Records for the exercise Block Start

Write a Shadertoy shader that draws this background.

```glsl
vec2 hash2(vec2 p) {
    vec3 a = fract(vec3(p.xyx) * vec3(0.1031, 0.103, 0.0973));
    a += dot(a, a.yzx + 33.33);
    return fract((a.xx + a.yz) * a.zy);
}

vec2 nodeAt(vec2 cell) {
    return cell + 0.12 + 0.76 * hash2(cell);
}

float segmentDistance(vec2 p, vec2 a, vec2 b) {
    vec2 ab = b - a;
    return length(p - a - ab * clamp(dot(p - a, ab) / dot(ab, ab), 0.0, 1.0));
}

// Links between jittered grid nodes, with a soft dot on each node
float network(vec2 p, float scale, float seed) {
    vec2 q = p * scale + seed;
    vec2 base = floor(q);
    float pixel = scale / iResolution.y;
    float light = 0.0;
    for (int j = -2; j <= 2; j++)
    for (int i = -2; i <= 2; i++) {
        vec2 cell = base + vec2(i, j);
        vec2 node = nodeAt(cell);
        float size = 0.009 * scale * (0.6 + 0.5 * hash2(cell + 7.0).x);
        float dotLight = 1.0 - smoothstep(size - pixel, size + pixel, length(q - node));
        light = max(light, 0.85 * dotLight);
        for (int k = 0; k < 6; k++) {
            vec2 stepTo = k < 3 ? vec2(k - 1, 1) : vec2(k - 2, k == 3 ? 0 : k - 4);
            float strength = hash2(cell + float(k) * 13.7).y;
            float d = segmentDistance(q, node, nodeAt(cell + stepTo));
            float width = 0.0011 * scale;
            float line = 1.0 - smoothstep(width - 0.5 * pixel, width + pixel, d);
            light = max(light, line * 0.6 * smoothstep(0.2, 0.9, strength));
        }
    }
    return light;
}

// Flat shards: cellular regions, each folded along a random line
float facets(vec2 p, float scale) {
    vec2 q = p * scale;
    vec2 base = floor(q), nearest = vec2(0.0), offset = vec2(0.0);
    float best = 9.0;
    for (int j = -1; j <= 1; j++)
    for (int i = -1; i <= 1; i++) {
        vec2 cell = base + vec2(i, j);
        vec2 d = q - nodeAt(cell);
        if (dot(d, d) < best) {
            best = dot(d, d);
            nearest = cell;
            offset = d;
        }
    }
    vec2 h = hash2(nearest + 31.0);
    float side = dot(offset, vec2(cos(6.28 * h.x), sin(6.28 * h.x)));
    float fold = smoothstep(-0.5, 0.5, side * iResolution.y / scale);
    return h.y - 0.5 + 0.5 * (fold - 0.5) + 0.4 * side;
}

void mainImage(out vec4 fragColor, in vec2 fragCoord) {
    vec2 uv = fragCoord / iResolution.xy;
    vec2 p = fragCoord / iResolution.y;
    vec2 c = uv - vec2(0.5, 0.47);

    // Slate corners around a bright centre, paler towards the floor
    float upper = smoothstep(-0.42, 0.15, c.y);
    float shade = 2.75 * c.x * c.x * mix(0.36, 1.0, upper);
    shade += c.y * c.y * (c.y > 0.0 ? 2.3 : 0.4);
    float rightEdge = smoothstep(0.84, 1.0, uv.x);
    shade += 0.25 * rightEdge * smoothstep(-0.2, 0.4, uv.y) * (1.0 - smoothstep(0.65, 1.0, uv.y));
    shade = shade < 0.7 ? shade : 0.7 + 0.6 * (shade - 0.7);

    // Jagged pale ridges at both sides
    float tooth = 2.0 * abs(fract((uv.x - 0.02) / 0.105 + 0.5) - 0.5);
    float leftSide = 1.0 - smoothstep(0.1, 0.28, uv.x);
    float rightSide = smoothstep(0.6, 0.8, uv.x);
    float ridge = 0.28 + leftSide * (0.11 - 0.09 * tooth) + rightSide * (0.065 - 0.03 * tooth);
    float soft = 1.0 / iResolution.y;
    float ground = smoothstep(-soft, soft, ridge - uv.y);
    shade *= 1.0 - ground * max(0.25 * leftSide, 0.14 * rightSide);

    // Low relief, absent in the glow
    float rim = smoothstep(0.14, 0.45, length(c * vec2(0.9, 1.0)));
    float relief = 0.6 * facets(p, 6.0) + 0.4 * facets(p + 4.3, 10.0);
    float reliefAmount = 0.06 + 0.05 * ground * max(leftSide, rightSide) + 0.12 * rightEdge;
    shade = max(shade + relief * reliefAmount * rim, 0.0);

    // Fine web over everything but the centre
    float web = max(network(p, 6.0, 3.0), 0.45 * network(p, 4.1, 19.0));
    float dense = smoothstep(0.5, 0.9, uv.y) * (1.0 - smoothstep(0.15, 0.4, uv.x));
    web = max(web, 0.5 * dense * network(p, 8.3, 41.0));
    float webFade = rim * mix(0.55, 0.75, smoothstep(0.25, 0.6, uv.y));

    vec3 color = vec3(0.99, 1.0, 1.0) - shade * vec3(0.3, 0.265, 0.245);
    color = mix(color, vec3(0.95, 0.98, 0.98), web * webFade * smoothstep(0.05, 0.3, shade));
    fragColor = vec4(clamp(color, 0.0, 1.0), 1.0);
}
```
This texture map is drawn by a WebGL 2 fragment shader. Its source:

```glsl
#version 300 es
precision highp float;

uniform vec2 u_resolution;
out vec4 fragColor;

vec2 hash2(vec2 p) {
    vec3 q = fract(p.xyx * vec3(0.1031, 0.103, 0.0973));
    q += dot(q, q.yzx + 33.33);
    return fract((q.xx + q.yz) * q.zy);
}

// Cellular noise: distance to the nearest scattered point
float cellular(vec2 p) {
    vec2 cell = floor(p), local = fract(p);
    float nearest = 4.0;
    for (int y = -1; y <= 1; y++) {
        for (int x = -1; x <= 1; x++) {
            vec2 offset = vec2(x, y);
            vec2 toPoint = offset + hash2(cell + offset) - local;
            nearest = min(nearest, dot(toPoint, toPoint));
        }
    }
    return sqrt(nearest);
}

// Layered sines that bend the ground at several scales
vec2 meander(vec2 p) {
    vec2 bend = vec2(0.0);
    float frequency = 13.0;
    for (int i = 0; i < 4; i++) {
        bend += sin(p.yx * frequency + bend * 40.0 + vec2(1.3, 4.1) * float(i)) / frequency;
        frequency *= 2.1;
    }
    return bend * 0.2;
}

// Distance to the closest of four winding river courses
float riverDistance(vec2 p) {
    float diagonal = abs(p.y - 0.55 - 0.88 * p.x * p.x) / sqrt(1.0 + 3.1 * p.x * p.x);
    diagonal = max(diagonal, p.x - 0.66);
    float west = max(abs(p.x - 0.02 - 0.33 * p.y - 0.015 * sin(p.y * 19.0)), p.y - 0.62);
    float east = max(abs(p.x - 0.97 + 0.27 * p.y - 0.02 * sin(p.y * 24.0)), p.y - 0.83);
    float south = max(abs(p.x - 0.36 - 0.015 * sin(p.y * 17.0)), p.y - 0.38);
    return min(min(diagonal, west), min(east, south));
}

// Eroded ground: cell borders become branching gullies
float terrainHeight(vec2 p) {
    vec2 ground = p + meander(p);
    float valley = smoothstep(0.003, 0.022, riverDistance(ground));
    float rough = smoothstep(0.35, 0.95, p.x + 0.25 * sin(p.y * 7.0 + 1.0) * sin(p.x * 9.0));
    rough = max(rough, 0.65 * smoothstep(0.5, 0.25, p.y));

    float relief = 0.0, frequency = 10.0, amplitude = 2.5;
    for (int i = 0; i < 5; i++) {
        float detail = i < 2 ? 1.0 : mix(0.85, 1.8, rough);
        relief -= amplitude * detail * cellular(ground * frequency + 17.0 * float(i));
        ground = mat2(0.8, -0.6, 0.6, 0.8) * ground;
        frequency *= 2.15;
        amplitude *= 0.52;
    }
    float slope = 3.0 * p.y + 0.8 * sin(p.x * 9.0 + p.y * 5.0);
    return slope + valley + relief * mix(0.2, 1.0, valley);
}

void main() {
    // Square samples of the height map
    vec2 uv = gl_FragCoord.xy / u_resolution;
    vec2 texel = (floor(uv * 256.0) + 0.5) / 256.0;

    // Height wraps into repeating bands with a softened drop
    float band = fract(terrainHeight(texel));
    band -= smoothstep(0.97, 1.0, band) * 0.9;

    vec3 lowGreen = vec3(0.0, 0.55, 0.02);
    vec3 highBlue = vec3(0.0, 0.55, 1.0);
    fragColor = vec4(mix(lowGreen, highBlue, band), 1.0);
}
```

Records for the exercise Block End

◆ What to do
Check the listing above for "size". Show every line where it turns up.

◆ Solution to the exercise
        float size = 0.009 * scale * (0.6 + 0.5 * hash2(cell + 7.0).x);
        float dotLight = 1.0 - smoothstep(size - pixel, size + pixel, length(q - node));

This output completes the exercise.